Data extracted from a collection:
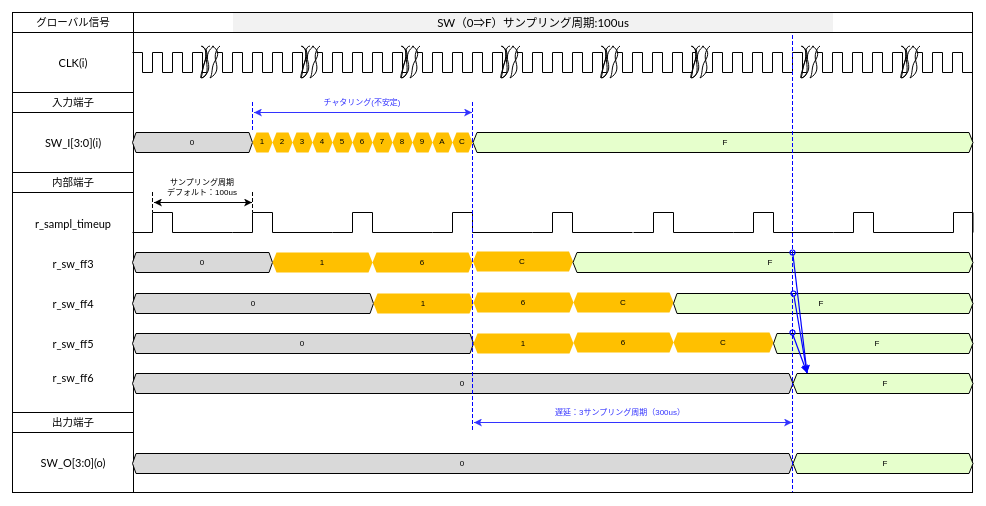
<!DOCTYPE html>
<html lang="ja">
<head>
<meta charset="utf-8">
<title>SW サンプリング タイミングチャート</title>
<style>
:root {
  --ink: #000;
  --paper: #fff;
  --band: #f2f2f2;
  --zero: #d9d9d9;
  --step: #ffc000;
  --final: #e6ffcc;
  --note: #3333ff;
  --trace: #0000ff;
}
* { box-sizing: border-box; }
html, body { margin: 0; overflow: hidden; }
body {
  position: relative;
  width: 986px;
  height: 506px;
  background: var(--paper);
  color: var(--ink);
  font: 11px/1 Lato, "Noto Sans CJK JP", sans-serif;
}
.chart {
  position: absolute;
  left: 12px;
  top: 12px;
  width: 961px;
  height: 481px;
  display: grid;
  grid-template-columns: 121px 1fr;
  border: 1px solid var(--ink);
}
.signals {
  display: grid;
  grid-template-rows: 20px 60px 20px 60px 20px 220px 20px 1fr;
  border-right: 1px solid var(--ink);
  text-align: center;
}
.signals > * {
  margin: 0;
  display: grid;
  place-items: center;
  border-bottom: 1px solid var(--ink);
}
.signals > :last-child { border-bottom: 0; }
.signals h2 { font-size: 10.5px; font-weight: 400; }
.signals .registers {
  grid-template-rows: repeat(4, 40px) 28px;
  align-content: start;
  padding-top: 10px;
}
.title {
  margin: 0;
  height: 20px;
  border-bottom: 1px solid var(--ink);
  display: flex;
  padding-left: 99px;
  font-size: 11.5px;
  font-weight: 400;
}
.title span {
  width: 600px;
  height: 19px;
  display: grid;
  place-items: center;
  background: var(--band);
}
.waves { position: absolute; left: 0; top: 0; }
.wave { fill: none; stroke: var(--ink); }
.break { fill: var(--paper); stroke: none; }
.bus polygon { stroke: var(--ink); }
.zero { fill: var(--zero); }
.step { fill: var(--step); }
.final { fill: var(--final); }
.waves text {
  font: 8px "Liberation Sans", "Noto Sans CJK JP", sans-serif;
  text-anchor: middle;
  fill: var(--ink);
}
.waves .note { fill: var(--note); }
.guide { stroke: var(--trace); stroke-dasharray: 4 2; }
.limit { stroke: var(--ink); stroke-dasharray: 4 2; }
.span { stroke: var(--note); }
.period { stroke: var(--ink); }
.trace { fill: none; stroke: var(--trace); stroke-width: 1.2; }
</style>
</head>
<body>
<main class="chart">
  <section class="signals">
    <h2>グローバル信号</h2>
    <div>CLK(i)</div>
    <h2>入力端子</h2>
    <div>SW_I[3:0](i)</div>
    <h2>内部端子</h2>
    <div class="registers">
      <span>r_sampl_timeup</span>
      <span>r_sw_ff3</span>
      <span>r_sw_ff4</span>
      <span>r_sw_ff5</span>
      <span>r_sw_ff6</span>
    </div>
    <h2>出力端子</h2>
    <div>SW_O[3:0](o)</div>
  </section>
  <h1 class="title"><span>SW（0⇒F）サンプリング周期:100us</span></h1>
</main>

<svg class="waves" width="986" height="506" viewBox="0 0 986 506" role="img" aria-label="タイミングチャート">
  <defs>
    <path id="clock-cycle" class="wave" d="M0 52.5H10V72.5H20V52.5"/>
    <g id="clock-five">
      <use href="#clock-cycle"/>
      <use href="#clock-cycle" x="20"/>
      <use href="#clock-cycle" x="40"/>
      <use href="#clock-cycle" x="60"/>
      <use href="#clock-cycle" x="80"/>
    </g>
    <g id="clock-break">
      <path class="break" d="M-8 78C6 76 -10 48 1 46H12C1 48 15 76 1 78Z"/>
      <path class="wave" d="M-8 78C6 76 -10 48 1 46M-8 46C4 50 -10 74 -8 78" stroke="none"/>
      <path class="wave" d="M-7 46C-1 50 -1 55 -4 61S-6 74 -8 78M3 46C10 50 10 55 6 61S4 74 1 78"/>
      <path class="wave" d="M-7 78C-1 74 1 69 -1 62S0 49 5 46M1 78C8 74 9 69 7 62S7 49 11 46"/>
    </g>
    <path id="timeup-pulse" class="wave" d="M0 232.5H20V212.5H40V232.5H100"/>
    <polygon id="chatter" class="step" points="0,142 4,132 16,132 20,142 16,152 4,152"/>
    <polygon id="hold" class="step" points="0,0 4,-10 96,-10 100,0 96,10 4,10"/>
    <marker id="arrow-note" viewBox="0 0 8 8" refX="8" refY="4" markerWidth="8" markerHeight="8" markerUnits="userSpaceOnUse" orient="auto-start-reverse"><path d="M0 0L8 4L0 8L2 4Z" fill="#3333ff"/></marker>
    <marker id="arrow-ink" viewBox="0 0 8 8" refX="8" refY="4" markerWidth="8" markerHeight="8" markerUnits="userSpaceOnUse" orient="auto-start-reverse"><path d="M0 0L8 4L0 8L2 4Z"/></marker>
    <marker id="arrow-trace" viewBox="0 0 8 8" refX="8" refY="4" markerWidth="8" markerHeight="8" markerUnits="userSpaceOnUse" orient="auto"><path d="M0 0L8 4L0 8L2 4Z" fill="#0000ff"/></marker>
  </defs>

  <g class="clock">
    <use href="#clock-five" x="132.5"/>
    <use href="#clock-five" x="232.5"/>
    <use href="#clock-five" x="332.5"/>
    <use href="#clock-five" x="432.5"/>
    <use href="#clock-five" x="532.5"/>
    <use href="#clock-five" x="632.5"/>
    <use href="#clock-five" x="732.5"/>
    <use href="#clock-five" x="832.5"/>
    <use href="#clock-cycle" x="932.5"/>
    <use href="#clock-cycle" x="952.5"/>
    <use href="#clock-break" x="209"/>
    <use href="#clock-break" x="309"/>
    <use href="#clock-break" x="409"/>
    <use href="#clock-break" x="509"/>
    <use href="#clock-break" x="609"/>
    <use href="#clock-break" x="699"/>
    <use href="#clock-break" x="809"/>
    <use href="#clock-break" x="909"/>
  </g>

  <g class="bus input">
    <polygon class="zero" points="132.5,142.5 136,132.5 249,132.5 252.5,142.5 249,152.5 136,152.5"/>
    <use href="#chatter" x="252.5" y=".5"/>
    <use href="#chatter" x="272.5" y=".5"/>
    <use href="#chatter" x="292.5" y=".5"/>
    <use href="#chatter" x="312.5" y=".5"/>
    <use href="#chatter" x="332.5" y=".5"/>
    <use href="#chatter" x="352.5" y=".5"/>
    <use href="#chatter" x="372.5" y=".5"/>
    <use href="#chatter" x="392.5" y=".5"/>
    <use href="#chatter" x="412.5" y=".5"/>
    <use href="#chatter" x="432.5" y=".5"/>
    <use href="#chatter" x="452.5" y=".5"/>
    <polygon class="final" points="473,142.5 477,132.5 969,132.5 973,142.5 969,152.5 477,152.5"/>
    <text x="192" y="145">0</text>
    <text x="262" y="144">1</text><text x="282" y="144">2</text><text x="302" y="144">3</text><text x="322" y="144">4</text><text x="342" y="144">5</text><text x="362" y="144">6</text><text x="382" y="144">7</text><text x="402" y="144">8</text><text x="422" y="144">9</text><text x="442" y="144">A</text><text x="462" y="144">C</text>
    <text x="725" y="145">F</text>
  </g>

  <g class="timeup">
    <use href="#timeup-pulse" x="132.5"/>
    <use href="#timeup-pulse" x="232.5"/>
    <use href="#timeup-pulse" x="332.5"/>
    <use href="#timeup-pulse" x="432.5"/>
    <use href="#timeup-pulse" x="532.5"/>
    <use href="#timeup-pulse" x="633.5"/>
    <use href="#timeup-pulse" x="733.5"/>
    <use href="#timeup-pulse" x="833.5"/>
    <path class="wave" d="M932 232.5H953.5V212.5H973V232.5"/>
  </g>

  <g class="bus ff3">
    <polygon class="zero" points="132.5,262.5 136,252.5 269,252.5 272.5,262.5 269,272.5 136,272.5"/>
    <use href="#hold" x="272.5" y="262.5"/>
    <use href="#hold" x="372.5" y="262.5"/>
    <use href="#hold" x="473" y="261.5"/>
    <polygon class="final" points="573,262.5 577,252.5 969,252.5 973,262.5 969,272.5 577,272.5"/>
    <text x="202" y="265">0</text><text x="322" y="265">1</text><text x="422" y="265">6</text><text x="522" y="264">C</text><text x="770" y="265">F</text>
  </g>

  <g class="bus ff4">
    <polygon class="zero" points="132.5,303.5 136,293.5 370,293.5 373.5,303.5 370,313.5 136,313.5"/>
    <use href="#hold" x="373.5" y="303.5"/>
    <use href="#hold" x="473.5" y="302.5"/>
    <use href="#hold" x="573.5" y="302.5"/>
    <polygon class="final" points="673.5,303.5 677,293.5 969,293.5 973,303.5 969,313.5 677,313.5"/>
    <text x="253" y="306">0</text><text x="423" y="306">1</text><text x="523" y="305">6</text><text x="623" y="305">C</text><text x="821" y="306">F</text>
  </g>

  <g class="bus ff5">
    <polygon class="zero" points="132.5,343.5 136,333.5 470,333.5 473.5,343.5 470,353.5 136,353.5"/>
    <use href="#hold" x="473.5" y="343.5"/>
    <use href="#hold" x="573.5" y="342.5"/>
    <use href="#hold" x="673.5" y="342.5"/>
    <polygon class="final" points="773.5,343.5 777,333.5 969,333.5 973,343.5 969,353.5 777,353.5"/>
    <text x="302" y="346">0</text><text x="523" y="346">1</text><text x="623" y="345">6</text><text x="723" y="345">C</text><text x="877" y="346">F</text>
  </g>

  <g class="bus ff6">
    <polygon class="zero" points="132.5,383.5 136,373.5 789,373.5 793,383.5 789,393.5 136,393.5"/>
    <polygon class="final" points="793,383.5 797,373.5 969,373.5 973,383.5 969,393.5 797,393.5"/>
    <text x="462" y="386">0</text><text x="885" y="386">F</text>
  </g>

  <g class="bus output">
    <polygon class="zero" points="132.5,463.5 136,453.5 789,453.5 793,463.5 789,473.5 136,473.5"/>
    <polygon class="final" points="793,463.5 797,453.5 969,453.5 973,463.5 969,473.5 797,473.5"/>
    <text x="462" y="466">0</text><text x="885" y="466">F</text>
  </g>

  <g class="guides">
    <line class="guide" x1="252.5" y1="102" x2="252.5" y2="132"/>
    <line class="guide" x1="472.5" y1="102" x2="472.5" y2="432"/>
    <line class="guide" x1="792.5" y1="35" x2="792.5" y2="492"/>
    <line class="limit" x1="152.5" y1="192" x2="152.5" y2="212"/>
    <line class="limit" x1="252.5" y1="192" x2="252.5" y2="212"/>
  </g>

  <g class="spans">
    <line class="span" x1="254" y1="112.5" x2="472" y2="112.5" marker-start="url(#arrow-note)" marker-end="url(#arrow-note)"/>
    <text class="note" x="362" y="105" textLength="77">チャタリング(不安定)</text>
    <line class="period" x1="154" y1="202.5" x2="252" y2="202.5" marker-start="url(#arrow-ink)" marker-end="url(#arrow-ink)"/>
    <text x="202" y="185" textLength="64">サンプリング周期</text>
    <text x="202" y="195" textLength="70">デフォルト：100us</text>
    <line class="span" x1="474" y1="422.5" x2="792" y2="422.5" marker-start="url(#arrow-note)" marker-end="url(#arrow-note)"/>
    <text class="note" x="620" y="415" textLength="130">遅延：3サンプリング周期（300us）</text>
  </g>

  <g class="trace">
    <circle cx="792.5" cy="252.5" r="2.5"/>
    <circle cx="793.5" cy="293.5" r="2.5"/>
    <circle cx="792.5" cy="332.5" r="2.5"/>
    <line x1="793" y1="255" x2="807" y2="373" marker-end="url(#arrow-trace)"/>
    <line x1="794" y1="296" x2="807" y2="373" marker-end="url(#arrow-trace)"/>
    <line x1="793" y1="335" x2="807" y2="373" marker-end="url(#arrow-trace)"/>
  </g>
</svg>
</body>
</html>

**To do**. Filter the data down to the lines that contain the string "circle", and copy them.

**Answer to this exercise**.
    <circle cx="792.5" cy="252.5" r="2.5"/>
    <circle cx="793.5" cy="293.5" r="2.5"/>
    <circle cx="792.5" cy="332.5" r="2.5"/>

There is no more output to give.